24 hour spas in Seoul, South Korea
The Jjimjilbang, a 24 hour sauna and spa, is a quirky part of contemporary Korean culture that can be found in most neighbourhoods in Seoul and other Korean cities. They’re known as the cheapest form of accommodation in Korea; entry is usually around 10,000-15,000 Won (£6-£10) which will get you access to the saunas and baths, as well as somewhere to stay until the morning. Jjimjilbangs are frequented by everyone from couples, to businessmen, to teenagers – they’re something that all manner of Korean people enjoy. To experience this modern Korean craze (and to get out of our dorm room for the night) Jordan and I decided to find our local jjimjilbang and give it a go.
A girl who worked in our hostel told us about a jjimjilbang just around the corner from us called Happy Day Spa. It’s a fairly basic spa at the lower end of the price range at just 10,000 won per person. There are more high end jjimjilbangs in Seoul with additional facilities like swimming pools and massages, but for value and convenience Happy Day Spa seemed a solid choice for us.
We wanted to get the full overnight jjimjilbang experience, so left our hostel at about midnight. There’s something that feels a bit dodgy about going to a spa in the middle of the night, but we were assured it was a perfectly wholesome place. The road that it’s on was pretty seedy though; before we reached it we walked past a couple of strip clubs and suspect looking ‘massage parlours’, and I started to wonder what we’d got ourselves in for. When we found the spa I can’t say I was immediately relieved either. It didn’t look like much from the outside, just a dimly lit doorway leading to the lower ground floor of a tower block:
Once we got in and saw so many normal looking people waiting it made me feel a bit better. It was surprisingly really busy for gone midnight on a Thursday!
What to do in a Korean spa
Finding the place and paying was the easy part. After this it becomes quite confusing – jjimjilbangs have their own specific etiquette codes that I was worried about breaking and embarrassing myself.
After you pay, men and women go their separate ways to get showered so I was on my own from this point. I was dreading this bit as I’d been warned in advance that you have to be fully naked for it, and the awkwardness was made worse by not knowing when and where exactly I was supposed to take my clothes off. I almost made a MAJOR faux pas by stripping off at the first set of lockers, but then realised you’re only meant to take your shoes off here. The whole process is hard to get your head around for someone who doesn’t read Korean! I started speaking to a British girl at this point too who was also baffled by the situation, but immediately regretted it when we then had to get naked next to each other which made it 100x weirder.

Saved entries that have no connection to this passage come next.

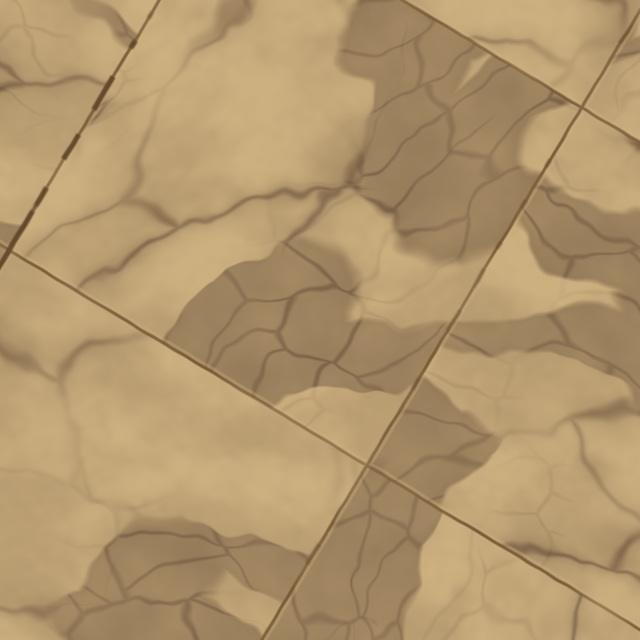
This texture is drawn by a Shadertoy shader. Its source:

```glsl
// Square slabs of veined cream marble, laid on a slant with thin worn joints.

const vec2  CORNER      = vec2(0.573, 0.273);  // a crossing of the joints
const float TILE_SIZE   = 0.652;
const float TILE_ANGLE  = -0.541;
const float JOINT_HALF  = 0.0024;
const float CHIP_HALF   = 0.0050;
const vec2  VEIN_SCALE  = vec2(2.2, 5.0);      // cells along and across the grain
const vec2  CRACK_SCALE = vec2(7.0, 13.0);
const float WARP        = 0.17;
const float FILL_WIDTH  = 0.36;                // widest dark band around a vein

const vec3 CREAM = vec3(0.80, 0.69, 0.50);
const vec3 UMBER = vec3(0.46, 0.36, 0.26);
const vec3 JOINT = vec3(0.47, 0.35, 0.21);
const vec3 CHIP  = vec3(0.37, 0.27, 0.16);

vec2 hash2(vec2 p) {
    vec3 q = fract(p.xyx * vec3(0.1031, 0.1030, 0.0973));
    q += dot(q, q.yzx + 33.33);
    return fract((q.xx + q.yz) * q.zy);
}

float noise(vec2 p) {
    vec2 i = floor(p), f = fract(p);
    f = f * f * (3.0 - 2.0 * f);
    float low  = mix(hash2(i).x, hash2(i + vec2(1, 0)).x, f.x);
    float high = mix(hash2(i + vec2(0, 1)).x, hash2(i + vec2(1, 1)).x, f.x);
    return mix(low, high, f.y);
}

float fbm(vec2 p) {
    float sum = 0.0, amp = 0.53;
    for (int i = 0; i < 4; i++) {
        sum += amp * noise(p);
        p = mat2(1.6, 1.2, -1.2, 1.6) * p + 7.3;
        amp *= 0.5;
    }
    return sum;
}

// Components of p along axes turned by angle a
vec2 turn(vec2 p, float a) {
    float c = cos(a), s = sin(a);
    return vec2(c * p.x + s * p.y, c * p.y - s * p.x);
}

// Distance to the nearest border between random cells
float cellEdge(vec2 p) {
    vec2 base = floor(p), nearCell = base, nearOffset = vec2(0.0);
    float best = 1e3;
    for (int y = -1; y <= 1; y++)
    for (int x = -1; x <= 1; x++) {
        vec2 cell = base + vec2(x, y);
        vec2 r = cell + hash2(cell) - p;
        if (dot(r, r) < best) { best = dot(r, r); nearCell = cell; nearOffset = r; }
    }
    float edge = 1e3;
    for (int y = -2; y <= 2; y++)
    for (int x = -2; x <= 2; x++) {
        vec2 cell = nearCell + vec2(x, y);
        vec2 r = cell + hash2(cell) - p, between = r - nearOffset;
        if (dot(between, between) > 1e-4)
            edge = min(edge, dot(0.5 * (r + nearOffset), normalize(between)));
    }
    return edge;
}

// Darkness of the stone at g, whose x axis runs along the grain
float marble(vec2 g, vec2 seed) {
    vec2 bend = vec2(fbm(g * 5.0 + seed), fbm(g * 5.0 + seed + 31.7)) - 0.5;
    vec2 w = g + WARP * bend;
    vec2 q = w * VEIN_SCALE + seed;
    float vein = cellEdge(q);
    float crack = 1.0 - smoothstep(0.0, 0.07, cellEdge(w * CRACK_SCALE + seed));

    // Clouded ground
    float shade = 0.20 * smoothstep(0.3, 0.7, fbm(g * vec2(6.0, 9.0) + seed));
    shade += 0.05 * (noise(g * 70.0) - 0.5);

    // Veins with a soft halo, fading in and out
    float strength = mix(0.2, 1.0, smoothstep(0.25, 0.65, noise(q * 1.3 + 5.1)));
    shade += strength * (0.32 * exp(-vein / 0.08) + 0.35 * (1.0 - smoothstep(0.0, 0.04, vein)));

    // Dark bands that swell around some veins, with a darker rim
    float width = FILL_WIDTH * smoothstep(0.48, 0.80, noise(q * vec2(0.9, 0.7) + 11.9));
    float fill = smoothstep(0.0, 0.1, width) * (1.0 - smoothstep(width - 0.04, width + 0.02, vein));
    float rim = exp(-abs(vein - width) / 0.025);
    float band = 0.54 + 0.16 * rim + 0.25 * (fbm(g * 14.0 + seed) - 0.5);
    shade = mix(shade, max(band, 0.75 * shade), fill);

    // Fine cracks, clear in the bands and faint elsewhere
    float patchy = smoothstep(0.45, 0.75, noise(g * 6.0 + seed + 3.3));
    return clamp(shade + crack * (0.20 * fill + 0.13 * patchy), 0.0, 1.0);
}

void mainImage(out vec4 fragColor, in vec2 fragCoord) {
    float pixel = 1.0 / iResolution.y;
    vec2 p = fragCoord * pixel;
    vec2 t = turn(p - CORNER, TILE_ANGLE) / TILE_SIZE;
    vec2 id = floor(t);

    // The grain changes direction on alternate slabs
    float odd = mod(id.x + id.y, 2.0);
    float grain = 0.25 + odd * (1.2 + 0.4 * clamp(id.x - id.y, -1.0, 1.0));
    vec2 seed = 40.0 * hash2(id + 23.0);
    vec3 color = mix(CREAM, UMBER, marble(turn(t * TILE_SIZE, grain), seed));

    // Joints of uneven strength, with a pale lip on one side
    vec2 nearest = round(t);
    vec2 side = (t - nearest) * TILE_SIZE + 0.0016 * (noise(p * 45.0) - 0.5);
    float d = min(abs(side.x), abs(side.y));
    float lip = min(abs(side.x - 0.005), abs(side.y - 0.005));
    color = mix(color, CREAM, 0.35 * (1.0 - smoothstep(0.001, 0.004, lip)));
    float joint = 1.0 - smoothstep(JOINT_HALF - pixel, JOINT_HALF + pixel, d);
    color = mix(color, JOINT, joint * mix(0.55, 1.0, noise(p * 16.0)));

    // Broken dark chips, heavy on every other cross joint
    float worn = mod(nearest.x, 2.0);
    float chips = smoothstep(0.42, 0.55, noise(vec2(t.y * 26.0, nearest.x)) + 0.35 * worn - 0.30);
    float chip = 1.0 - smoothstep(CHIP_HALF - 2.0 * pixel, CHIP_HALF + pixel, abs(side.x));
    color = mix(color, CHIP, 0.85 * chip * chips * mix(0.3, 1.0, worn));

    fragColor = vec4(color, 1.0);
}
```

Before you can enter the saunas you have to bathe, and before you can bathe you HAVE to shower. This is the golden rule of the jjimjilbangs. It’s offensive to try and get in the baths without hosing yourself down first. This part is fairly straightforward; you shower (in front of everyone), bathe (also with everyone), and then change into these weird thick pyjamas you’re given. Once you get these on you know that you’re in the clear and the scary part’s out of the way. You can pass through to the main rooms when you’re dressed which are gender mixed, so I was able to find Jordan again.
His and hers jjimjilbang pyjamas
After the shower/bath experience, jimjilbangs become just like any other spa, aside from two things. Firstly, everyone is wearing matching pyjamas, and secondly there are people asleep all over the floor. When I heard that people slept at these spas I had a serene vision of people in dressing gowns snoozing on loungers, but this is so not the case. If you want to spend the night at a jjimjilbang you’ll have to curl up in whatever space on the floor you can find. By about 4am I had to step over people to get to the toilet, it’s so bizarre. Jordan and I spent some time chilling out in the different saunas and steam rooms, and then pulled up a mat each to try and get a few hours sleep on the cold, hard tiles…
Apologies for the rubbish pictures… blame the dim jjimjilbang lighting!
By the time morning came we were both aching all over and more knackered than when we got there. Not really how I expect to feel when leaving the spa!
Overall I’d say the jjimjilbang is a funny experience, but don’t expect to be relaxed or pampered at a low end one like we visited. However, I can see why people choose them for a cheap night’s stay! It’s one of many Korean quirks I’ve not quite got my head around yet. It is such a uniquely Korean way to spend a night though, so I’d definitely recommend it as one of the most unusual things to do in Seoul!